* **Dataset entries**
------------------------------------------------
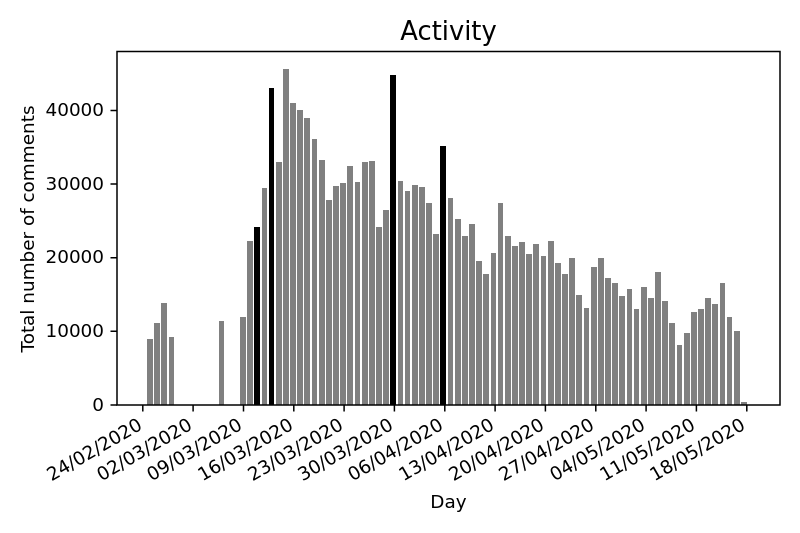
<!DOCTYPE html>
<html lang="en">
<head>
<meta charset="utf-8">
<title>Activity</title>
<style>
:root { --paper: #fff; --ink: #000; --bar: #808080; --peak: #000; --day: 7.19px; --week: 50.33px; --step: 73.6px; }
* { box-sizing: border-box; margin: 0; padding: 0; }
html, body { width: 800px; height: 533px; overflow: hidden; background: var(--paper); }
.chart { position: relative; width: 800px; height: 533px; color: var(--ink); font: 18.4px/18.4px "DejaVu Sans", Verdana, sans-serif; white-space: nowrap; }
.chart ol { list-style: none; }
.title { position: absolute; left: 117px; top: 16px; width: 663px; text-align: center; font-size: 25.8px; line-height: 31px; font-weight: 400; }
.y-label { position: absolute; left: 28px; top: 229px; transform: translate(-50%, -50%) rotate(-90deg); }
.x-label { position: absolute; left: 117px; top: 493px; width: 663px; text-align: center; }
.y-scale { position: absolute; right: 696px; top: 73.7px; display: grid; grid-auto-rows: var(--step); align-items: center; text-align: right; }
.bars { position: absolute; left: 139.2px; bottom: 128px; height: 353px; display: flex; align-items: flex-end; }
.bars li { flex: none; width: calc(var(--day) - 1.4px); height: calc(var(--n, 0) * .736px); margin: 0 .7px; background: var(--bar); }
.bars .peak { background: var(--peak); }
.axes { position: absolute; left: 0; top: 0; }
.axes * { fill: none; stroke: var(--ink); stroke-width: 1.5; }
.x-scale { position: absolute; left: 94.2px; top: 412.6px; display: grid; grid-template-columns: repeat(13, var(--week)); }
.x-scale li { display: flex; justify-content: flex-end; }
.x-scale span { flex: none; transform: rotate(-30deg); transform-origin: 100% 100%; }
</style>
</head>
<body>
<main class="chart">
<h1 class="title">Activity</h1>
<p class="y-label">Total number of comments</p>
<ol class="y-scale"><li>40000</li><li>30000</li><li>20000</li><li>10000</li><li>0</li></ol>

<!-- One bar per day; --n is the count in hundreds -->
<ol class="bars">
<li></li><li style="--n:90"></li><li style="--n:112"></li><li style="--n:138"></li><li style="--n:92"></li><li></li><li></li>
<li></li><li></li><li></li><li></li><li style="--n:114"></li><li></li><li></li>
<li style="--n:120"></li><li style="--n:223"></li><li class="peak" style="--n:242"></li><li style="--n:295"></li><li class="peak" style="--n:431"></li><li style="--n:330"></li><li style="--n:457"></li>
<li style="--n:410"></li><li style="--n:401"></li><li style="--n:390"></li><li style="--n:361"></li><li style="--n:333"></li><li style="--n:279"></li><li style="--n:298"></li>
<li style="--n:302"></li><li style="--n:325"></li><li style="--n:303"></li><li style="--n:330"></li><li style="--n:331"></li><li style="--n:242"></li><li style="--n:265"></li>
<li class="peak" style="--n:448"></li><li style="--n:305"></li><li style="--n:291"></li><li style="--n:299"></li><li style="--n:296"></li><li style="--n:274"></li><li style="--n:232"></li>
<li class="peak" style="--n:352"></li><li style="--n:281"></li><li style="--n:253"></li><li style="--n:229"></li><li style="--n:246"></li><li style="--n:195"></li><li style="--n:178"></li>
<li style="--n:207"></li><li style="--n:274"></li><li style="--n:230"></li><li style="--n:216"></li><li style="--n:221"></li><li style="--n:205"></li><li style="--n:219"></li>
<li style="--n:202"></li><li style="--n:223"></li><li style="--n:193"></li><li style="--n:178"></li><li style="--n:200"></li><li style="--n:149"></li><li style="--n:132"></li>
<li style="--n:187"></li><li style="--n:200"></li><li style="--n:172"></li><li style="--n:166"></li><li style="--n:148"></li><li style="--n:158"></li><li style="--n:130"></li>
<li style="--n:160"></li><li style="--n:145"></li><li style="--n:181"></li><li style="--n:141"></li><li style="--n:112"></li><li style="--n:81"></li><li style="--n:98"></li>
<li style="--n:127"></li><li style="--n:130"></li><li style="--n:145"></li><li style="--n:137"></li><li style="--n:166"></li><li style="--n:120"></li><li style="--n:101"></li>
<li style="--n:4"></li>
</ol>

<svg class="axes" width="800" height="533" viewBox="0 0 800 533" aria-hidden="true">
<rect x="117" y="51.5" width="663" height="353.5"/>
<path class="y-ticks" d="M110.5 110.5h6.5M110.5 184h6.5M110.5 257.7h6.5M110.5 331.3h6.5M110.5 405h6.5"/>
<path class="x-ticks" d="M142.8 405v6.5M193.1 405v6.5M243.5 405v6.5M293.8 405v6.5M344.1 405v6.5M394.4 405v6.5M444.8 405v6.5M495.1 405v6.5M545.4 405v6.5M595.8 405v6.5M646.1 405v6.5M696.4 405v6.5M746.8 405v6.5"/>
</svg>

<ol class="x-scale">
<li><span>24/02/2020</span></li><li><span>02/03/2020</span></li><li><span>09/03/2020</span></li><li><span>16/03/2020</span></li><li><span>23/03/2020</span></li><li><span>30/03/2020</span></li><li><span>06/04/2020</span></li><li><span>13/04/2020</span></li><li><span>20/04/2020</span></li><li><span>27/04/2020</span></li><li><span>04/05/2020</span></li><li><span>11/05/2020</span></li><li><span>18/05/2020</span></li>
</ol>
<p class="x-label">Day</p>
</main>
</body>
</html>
------------------------------------------------
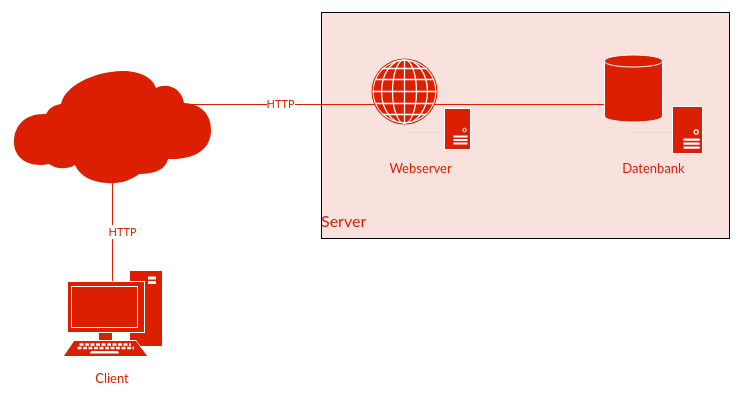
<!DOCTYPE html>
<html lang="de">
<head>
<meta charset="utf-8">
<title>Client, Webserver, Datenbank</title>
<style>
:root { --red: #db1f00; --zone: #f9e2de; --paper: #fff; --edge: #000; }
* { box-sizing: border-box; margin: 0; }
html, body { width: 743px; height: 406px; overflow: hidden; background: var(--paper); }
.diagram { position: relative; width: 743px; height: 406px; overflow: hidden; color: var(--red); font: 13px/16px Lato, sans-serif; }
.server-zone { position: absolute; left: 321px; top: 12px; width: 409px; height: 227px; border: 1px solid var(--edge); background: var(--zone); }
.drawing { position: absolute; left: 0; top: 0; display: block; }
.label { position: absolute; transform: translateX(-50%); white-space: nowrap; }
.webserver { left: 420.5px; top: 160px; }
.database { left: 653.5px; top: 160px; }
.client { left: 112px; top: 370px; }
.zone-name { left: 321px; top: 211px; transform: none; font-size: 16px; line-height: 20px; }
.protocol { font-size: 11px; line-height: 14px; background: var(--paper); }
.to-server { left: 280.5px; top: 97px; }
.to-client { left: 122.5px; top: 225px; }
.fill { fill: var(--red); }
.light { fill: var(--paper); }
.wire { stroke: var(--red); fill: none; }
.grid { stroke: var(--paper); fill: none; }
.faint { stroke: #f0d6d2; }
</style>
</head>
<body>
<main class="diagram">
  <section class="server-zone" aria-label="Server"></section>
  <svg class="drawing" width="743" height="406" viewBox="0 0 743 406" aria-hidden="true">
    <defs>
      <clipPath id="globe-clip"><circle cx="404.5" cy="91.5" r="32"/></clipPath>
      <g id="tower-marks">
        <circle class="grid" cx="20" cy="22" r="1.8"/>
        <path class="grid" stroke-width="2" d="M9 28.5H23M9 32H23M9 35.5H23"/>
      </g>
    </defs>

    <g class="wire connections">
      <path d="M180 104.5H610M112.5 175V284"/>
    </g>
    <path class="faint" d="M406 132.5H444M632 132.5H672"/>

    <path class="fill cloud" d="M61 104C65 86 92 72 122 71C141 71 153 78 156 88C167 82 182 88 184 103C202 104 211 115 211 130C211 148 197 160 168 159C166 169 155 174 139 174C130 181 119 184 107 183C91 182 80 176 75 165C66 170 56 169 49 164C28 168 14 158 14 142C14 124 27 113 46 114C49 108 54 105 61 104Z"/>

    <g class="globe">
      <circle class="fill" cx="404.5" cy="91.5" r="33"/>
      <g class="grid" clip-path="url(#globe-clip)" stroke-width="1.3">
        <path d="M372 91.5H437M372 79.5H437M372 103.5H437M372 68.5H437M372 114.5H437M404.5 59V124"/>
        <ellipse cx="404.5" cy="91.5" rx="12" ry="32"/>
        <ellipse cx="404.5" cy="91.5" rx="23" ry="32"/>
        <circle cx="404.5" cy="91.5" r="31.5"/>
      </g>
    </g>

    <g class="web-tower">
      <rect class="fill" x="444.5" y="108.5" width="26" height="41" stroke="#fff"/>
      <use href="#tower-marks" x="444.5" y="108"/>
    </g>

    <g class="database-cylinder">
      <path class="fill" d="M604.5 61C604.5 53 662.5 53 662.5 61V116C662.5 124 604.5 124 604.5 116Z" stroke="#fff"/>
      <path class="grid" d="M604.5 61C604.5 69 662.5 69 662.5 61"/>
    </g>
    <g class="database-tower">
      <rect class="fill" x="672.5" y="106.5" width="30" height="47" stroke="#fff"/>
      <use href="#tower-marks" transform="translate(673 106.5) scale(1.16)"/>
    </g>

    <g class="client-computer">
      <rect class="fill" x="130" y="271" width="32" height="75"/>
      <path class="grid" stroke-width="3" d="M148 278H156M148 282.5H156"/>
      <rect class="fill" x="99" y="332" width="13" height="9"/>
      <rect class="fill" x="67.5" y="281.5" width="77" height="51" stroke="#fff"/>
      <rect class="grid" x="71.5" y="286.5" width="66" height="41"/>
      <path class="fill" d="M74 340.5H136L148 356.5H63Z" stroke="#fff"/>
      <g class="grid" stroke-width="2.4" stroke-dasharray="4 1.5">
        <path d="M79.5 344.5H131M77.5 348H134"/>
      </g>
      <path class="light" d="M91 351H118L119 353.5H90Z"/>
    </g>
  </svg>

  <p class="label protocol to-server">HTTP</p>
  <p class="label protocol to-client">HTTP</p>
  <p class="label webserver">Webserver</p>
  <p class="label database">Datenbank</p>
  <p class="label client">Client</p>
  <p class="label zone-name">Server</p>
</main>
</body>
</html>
------------------------------------------------
* **INSTRUCTIONS FOR THE TASK**
The lines to return are those in the entries above that hold "absolute".

* **ANSWER AREA**
.title { position: absolute; left: 117px; top: 16px; width: 663px; text-align: center; font-size: 25.8px; line-height: 31px; font-weight: 400; }
.y-label { position: absolute; left: 28px; top: 229px; transform: translate(-50%, -50%) rotate(-90deg); }
.x-label { position: absolute; left: 117px; top: 493px; width: 663px; text-align: center; }
.y-scale { position: absolute; right: 696px; top: 73.7px; display: grid; grid-auto-rows: var(--step); align-items: center; text-align: right; }
.bars { position: absolute; left: 139.2px; bottom: 128px; height: 353px; display: flex; align-items: flex-end; }
.axes { position: absolute; left: 0; top: 0; }
.x-scale { position: absolute; left: 94.2px; top: 412.6px; display: grid; grid-template-columns: repeat(13, var(--week)); }
.server-zone { position: absolute; left: 321px; top: 12px; width: 409px; height: 227px; border: 1px solid var(--edge); background: var(--zone); }
.drawing { position: absolute; left: 0; top: 0; display: block; }
.label { position: absolute; transform: translateX(-50%); white-space: nowrap; }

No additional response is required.